Jemima- London Turning Point For Career
Jemima is a new face on the Newcastle music scene, but she is quickly making a name for herself. Fresh from releasing her debut single, Jemima speaks to Creative Collections about life as a musician and spending time in the UK.
It might be unusual to find a 10 year-old kid nowadays who will willingly listen to Elvis, but 13 years ago Jemima Webber was obsessed. She says that growing up around music really inspired her to become a musician. “I was interested in most genres as a kid- rock n roll, country, pop and folk to name a few".
Now as a 23 year-old, Jemima’s musical influences come from all different genres in the same way they did when she was a child. “I think it’s important to like a bit of everything. My favourite artists are The Beatles, Lana Del Rey, Corey Kilgannon and the list goes on,” she says. Jemima’s writing style is particularly influenced by Emmylou Harris, Maisie Peters, Taylor Swift and Joni Mitchell. It’s no surprise, then, that Jemima has chosen to head down the road of acoustic pop music, with elements of folk and a large focus on storytelling.
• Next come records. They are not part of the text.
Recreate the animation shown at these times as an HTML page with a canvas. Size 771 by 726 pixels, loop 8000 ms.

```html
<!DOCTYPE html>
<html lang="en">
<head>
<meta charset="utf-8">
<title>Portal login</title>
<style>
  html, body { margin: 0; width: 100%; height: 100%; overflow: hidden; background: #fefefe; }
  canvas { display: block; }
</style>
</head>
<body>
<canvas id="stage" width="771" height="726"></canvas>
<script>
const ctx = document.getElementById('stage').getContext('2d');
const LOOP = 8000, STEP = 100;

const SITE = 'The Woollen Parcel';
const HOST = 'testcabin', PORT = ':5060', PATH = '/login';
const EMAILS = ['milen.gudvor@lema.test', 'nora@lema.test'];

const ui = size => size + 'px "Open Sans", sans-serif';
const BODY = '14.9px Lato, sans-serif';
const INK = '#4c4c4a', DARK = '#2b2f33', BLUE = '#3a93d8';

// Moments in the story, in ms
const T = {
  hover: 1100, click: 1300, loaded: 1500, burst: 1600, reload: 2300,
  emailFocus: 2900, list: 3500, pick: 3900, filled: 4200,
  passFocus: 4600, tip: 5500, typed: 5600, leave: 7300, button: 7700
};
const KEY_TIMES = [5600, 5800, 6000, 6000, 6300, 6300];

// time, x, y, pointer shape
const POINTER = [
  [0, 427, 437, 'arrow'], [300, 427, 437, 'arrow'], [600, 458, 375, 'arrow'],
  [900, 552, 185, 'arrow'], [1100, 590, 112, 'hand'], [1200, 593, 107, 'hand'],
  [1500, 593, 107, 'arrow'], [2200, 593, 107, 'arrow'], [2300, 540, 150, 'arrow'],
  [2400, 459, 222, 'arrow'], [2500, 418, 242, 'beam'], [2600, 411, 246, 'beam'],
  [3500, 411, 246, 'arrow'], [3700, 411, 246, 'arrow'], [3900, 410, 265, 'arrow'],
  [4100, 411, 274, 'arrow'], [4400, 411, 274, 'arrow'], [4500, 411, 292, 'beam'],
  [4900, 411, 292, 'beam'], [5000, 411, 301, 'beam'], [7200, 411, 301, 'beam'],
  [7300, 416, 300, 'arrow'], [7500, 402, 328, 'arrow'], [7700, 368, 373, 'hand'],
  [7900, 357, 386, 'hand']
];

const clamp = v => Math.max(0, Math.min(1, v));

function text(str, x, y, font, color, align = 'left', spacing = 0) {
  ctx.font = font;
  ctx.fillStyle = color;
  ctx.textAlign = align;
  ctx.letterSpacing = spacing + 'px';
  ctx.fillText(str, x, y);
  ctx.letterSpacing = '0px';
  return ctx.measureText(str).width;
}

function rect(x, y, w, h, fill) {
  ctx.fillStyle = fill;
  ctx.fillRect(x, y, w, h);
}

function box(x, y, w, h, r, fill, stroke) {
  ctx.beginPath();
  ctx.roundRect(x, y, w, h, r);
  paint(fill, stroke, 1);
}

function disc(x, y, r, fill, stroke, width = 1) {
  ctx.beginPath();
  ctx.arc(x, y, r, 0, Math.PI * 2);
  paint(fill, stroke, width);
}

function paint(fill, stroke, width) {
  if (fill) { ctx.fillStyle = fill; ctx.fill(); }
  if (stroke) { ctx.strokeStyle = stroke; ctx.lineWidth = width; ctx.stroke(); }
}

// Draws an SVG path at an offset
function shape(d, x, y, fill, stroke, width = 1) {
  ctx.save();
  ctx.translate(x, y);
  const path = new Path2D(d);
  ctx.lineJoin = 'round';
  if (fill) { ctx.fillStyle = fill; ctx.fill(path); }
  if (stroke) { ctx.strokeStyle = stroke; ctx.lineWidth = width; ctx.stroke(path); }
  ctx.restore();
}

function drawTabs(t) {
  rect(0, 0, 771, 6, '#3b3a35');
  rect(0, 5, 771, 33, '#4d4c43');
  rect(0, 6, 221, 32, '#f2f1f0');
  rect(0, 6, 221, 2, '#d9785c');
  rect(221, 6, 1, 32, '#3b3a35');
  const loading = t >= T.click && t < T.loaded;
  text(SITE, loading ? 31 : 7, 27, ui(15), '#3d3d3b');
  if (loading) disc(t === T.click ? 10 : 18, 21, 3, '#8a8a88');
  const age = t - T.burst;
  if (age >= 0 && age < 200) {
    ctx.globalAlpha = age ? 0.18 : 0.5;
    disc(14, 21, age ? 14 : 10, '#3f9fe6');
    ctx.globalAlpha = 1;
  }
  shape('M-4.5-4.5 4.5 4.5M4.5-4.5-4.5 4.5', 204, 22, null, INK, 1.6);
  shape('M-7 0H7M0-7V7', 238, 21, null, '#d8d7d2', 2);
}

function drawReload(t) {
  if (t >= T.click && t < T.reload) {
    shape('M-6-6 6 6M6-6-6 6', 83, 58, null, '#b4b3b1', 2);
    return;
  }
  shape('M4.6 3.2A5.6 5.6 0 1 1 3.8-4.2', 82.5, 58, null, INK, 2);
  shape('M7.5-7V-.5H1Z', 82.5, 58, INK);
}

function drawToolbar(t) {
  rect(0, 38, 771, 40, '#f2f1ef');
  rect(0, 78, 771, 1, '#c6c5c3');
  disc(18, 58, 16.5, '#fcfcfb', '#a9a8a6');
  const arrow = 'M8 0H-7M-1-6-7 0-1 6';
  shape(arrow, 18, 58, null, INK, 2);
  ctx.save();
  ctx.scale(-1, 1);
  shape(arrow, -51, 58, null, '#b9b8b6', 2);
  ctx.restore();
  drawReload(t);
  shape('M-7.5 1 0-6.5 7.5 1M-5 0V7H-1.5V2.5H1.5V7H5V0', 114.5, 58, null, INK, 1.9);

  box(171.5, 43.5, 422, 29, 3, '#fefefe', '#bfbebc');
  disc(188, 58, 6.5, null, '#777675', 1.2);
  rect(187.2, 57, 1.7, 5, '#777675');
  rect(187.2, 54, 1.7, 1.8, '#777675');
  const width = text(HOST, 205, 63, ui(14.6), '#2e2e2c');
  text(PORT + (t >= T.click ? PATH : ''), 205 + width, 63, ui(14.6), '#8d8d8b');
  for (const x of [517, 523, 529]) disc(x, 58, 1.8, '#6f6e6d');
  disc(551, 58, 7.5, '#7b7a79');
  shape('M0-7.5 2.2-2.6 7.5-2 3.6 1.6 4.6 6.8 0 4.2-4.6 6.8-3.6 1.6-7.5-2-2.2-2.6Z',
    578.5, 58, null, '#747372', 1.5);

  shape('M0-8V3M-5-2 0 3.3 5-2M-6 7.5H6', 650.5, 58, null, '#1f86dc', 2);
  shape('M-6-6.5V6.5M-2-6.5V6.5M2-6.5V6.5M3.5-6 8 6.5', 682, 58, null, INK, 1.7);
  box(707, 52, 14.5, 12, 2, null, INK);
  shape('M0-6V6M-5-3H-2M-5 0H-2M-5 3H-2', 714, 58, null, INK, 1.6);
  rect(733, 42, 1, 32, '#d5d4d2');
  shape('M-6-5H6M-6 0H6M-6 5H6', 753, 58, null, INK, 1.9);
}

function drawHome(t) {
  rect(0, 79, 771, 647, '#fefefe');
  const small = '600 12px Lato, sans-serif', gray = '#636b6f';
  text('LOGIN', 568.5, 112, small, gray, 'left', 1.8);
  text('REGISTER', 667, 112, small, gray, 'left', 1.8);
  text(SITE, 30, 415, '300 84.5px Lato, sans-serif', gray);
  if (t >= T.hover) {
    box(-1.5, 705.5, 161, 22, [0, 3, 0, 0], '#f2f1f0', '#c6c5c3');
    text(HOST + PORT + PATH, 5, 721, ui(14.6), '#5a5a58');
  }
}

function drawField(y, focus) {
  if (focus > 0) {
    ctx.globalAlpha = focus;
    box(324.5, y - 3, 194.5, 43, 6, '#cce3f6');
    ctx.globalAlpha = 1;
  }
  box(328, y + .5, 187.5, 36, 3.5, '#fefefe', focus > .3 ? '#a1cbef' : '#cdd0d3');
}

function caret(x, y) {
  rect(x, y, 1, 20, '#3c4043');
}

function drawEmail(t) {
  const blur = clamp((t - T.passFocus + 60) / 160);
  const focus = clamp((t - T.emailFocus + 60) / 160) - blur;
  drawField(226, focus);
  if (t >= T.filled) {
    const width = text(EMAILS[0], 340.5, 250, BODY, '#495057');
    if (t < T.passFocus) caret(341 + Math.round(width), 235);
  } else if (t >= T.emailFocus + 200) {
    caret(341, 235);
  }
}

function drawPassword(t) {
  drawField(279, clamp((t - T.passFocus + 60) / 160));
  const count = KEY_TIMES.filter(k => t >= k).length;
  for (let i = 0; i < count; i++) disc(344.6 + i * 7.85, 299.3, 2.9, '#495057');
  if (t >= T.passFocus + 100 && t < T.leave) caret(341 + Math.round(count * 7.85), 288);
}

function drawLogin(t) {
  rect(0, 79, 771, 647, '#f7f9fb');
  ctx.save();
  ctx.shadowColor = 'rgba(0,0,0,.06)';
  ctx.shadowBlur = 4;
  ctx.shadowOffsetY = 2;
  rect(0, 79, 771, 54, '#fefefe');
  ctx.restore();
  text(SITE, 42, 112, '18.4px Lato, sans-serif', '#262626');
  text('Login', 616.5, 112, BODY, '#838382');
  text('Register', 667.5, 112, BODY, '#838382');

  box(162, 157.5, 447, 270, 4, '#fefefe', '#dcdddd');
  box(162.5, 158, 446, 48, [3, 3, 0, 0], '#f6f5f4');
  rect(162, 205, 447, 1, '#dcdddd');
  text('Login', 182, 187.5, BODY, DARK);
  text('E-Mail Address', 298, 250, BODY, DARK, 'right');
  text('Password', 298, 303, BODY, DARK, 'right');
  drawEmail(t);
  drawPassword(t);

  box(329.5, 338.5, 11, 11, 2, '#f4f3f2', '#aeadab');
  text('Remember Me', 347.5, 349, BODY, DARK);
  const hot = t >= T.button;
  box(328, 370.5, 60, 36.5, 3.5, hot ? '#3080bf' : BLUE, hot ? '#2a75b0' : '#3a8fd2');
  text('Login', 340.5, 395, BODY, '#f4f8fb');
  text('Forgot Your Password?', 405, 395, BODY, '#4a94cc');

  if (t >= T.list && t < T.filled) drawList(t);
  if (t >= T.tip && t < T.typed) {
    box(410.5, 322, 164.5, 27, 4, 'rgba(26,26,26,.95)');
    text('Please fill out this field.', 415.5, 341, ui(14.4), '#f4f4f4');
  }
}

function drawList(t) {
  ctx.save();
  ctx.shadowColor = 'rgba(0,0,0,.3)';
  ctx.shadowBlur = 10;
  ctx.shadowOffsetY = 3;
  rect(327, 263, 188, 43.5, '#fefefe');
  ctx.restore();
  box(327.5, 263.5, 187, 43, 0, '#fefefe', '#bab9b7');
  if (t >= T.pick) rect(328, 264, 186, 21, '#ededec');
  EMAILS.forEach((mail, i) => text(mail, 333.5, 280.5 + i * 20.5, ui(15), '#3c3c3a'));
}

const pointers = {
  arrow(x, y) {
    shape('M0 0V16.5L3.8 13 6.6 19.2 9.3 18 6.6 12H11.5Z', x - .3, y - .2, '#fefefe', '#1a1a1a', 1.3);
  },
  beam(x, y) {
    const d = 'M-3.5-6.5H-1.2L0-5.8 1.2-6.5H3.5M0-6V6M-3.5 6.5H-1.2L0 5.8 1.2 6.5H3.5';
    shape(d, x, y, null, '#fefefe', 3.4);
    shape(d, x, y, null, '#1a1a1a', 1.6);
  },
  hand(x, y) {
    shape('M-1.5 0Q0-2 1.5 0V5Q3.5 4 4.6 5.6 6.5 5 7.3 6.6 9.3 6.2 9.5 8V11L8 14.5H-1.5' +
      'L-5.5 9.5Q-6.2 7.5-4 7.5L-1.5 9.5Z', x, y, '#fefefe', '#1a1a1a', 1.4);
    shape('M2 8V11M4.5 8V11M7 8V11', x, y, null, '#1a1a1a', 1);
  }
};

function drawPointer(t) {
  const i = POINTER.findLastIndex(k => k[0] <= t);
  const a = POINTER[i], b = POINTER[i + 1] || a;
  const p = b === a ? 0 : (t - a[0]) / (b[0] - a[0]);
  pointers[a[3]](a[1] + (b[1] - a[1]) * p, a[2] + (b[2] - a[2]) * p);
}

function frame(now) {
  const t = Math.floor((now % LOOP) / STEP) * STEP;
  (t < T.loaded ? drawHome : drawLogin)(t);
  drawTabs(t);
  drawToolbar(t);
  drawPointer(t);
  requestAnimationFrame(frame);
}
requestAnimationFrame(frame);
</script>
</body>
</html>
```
For Jemima, it was a passion for song writing that sparked her passion, even though she couldn’t play an instrument at the time. The first song Jemima recalls writing at the age of seven was named My Hero which was about her dog. “There was no instrumental accompaniment and it started off with ‘Hello, my name is Jemima’. So , you know, it was pretty serious stuff!”
At the age of 14, she began to learn guitar. “My drive came out of a desire to write songs; not necessarily because I was so fascinated by the instrument, but because I wanted to tell stories,” she says. She learned the most basic of chords which would be enough for her to put words to. Quickly, those few chords became a little boring to play so she began to expand her ability. The first song she ever wrote after learning guitar made her fall in love with the artform.
“My songs are very autobiographical,” she says. While she mostly writes about her own life, she will at times write about those around her including friends, characters in books and things she might have read about. “I’m very drawn to emotion and details. I like telling stories that make people feel something”.
Jemima’s songwriting process is spontaneous. It might begin with a feeling or emotion that she wants to capture, a phrase she likes the sound of, or a situation she wants to make sense of. “I normally write the music and lyrics at the same time. Some people write lyrics first then add music and vice versa but I struggle to do that. It’s usually one big mess that kind of falls together after a while,” Jemima says.
She has recently learned the piano and is currently learning the banjo and drums. “It’s cool to see how each instrument brings something different to the process of writing a song. I only learned piano in London but I definitely prefer writing on that, even though I’ve played guitar much longer”.
Jemima Moves to London
When Jemima decided to move to London a few years ago, she hoped that it would create a musical journey for her. She was accepted into the British and Irish Modern Music Institute where she studied songwriting for the best part of two years. “Being surrounded by talent, passionate people- all of whom have something different and wonderful to offer- is inspiring in itself,” she says.
Jemima's time spent in London made her realise the direction she wanted her music to head toward and the style of music she wanted to play. She adds that it was probably the best decision she's ever made, career-wise.
He'll Never Be You
Since moving back from London, Jemima released her debut single He’ll Never Be You. It was recorded at Sawtooth studios with sound engineer Simon Clendinning and featured Fraser Marshall on the drums and Jack Smith on the electric guitar and bass.
“The song is about trying to move forward from someone who you know is wrong for you. Even when you have somebody new in your life, part of you can’t help but miss what you had,” she explains.
Writing the song was an interesting process for Jemima. It was the first time she had stitched together multiple songs to create something new. “I used a chord progression from one song and a melody line from another. There’s lyrics of a song from 2015 in there”.
The song had over 1,000 streams in its debut week which is more than Jemima could have hoped for. It peaked at number 4 on My Country Australia’s Top 15 chart and sits at number 11 currently. The track has also had regular airplay across the country.
Earlier in the year, not long after her return from London, Jemima had the opportunity to be one of the opening acts for Georgina Grimshaw’s Old Friend single launch. “It was so much fun. Georgina has such a bright spirit and a mesmerizing tone of voice.” The other support act of the night was Trinity Woodhouse whom Jemima says has amazing potential. “I was sitting in the front row when I wasn’t playing fangirling over both of them!”
So far, 2019 has been a big year for Jemima. Aside from moving back to Newcastle and releasing new music, she has been fortunate enough to play many gigs. “For the future, I’d like to focus on writing and recording for a bit. I’ll still play some gigs, but I’d like to release another track in the next few months, I just need to decide which one it will be!” She hopes that an EP will follow soon after.
To keep up-to-date with Jemima’s music, follow her on Facebook
He’ll Never Be You is available to stream and download now.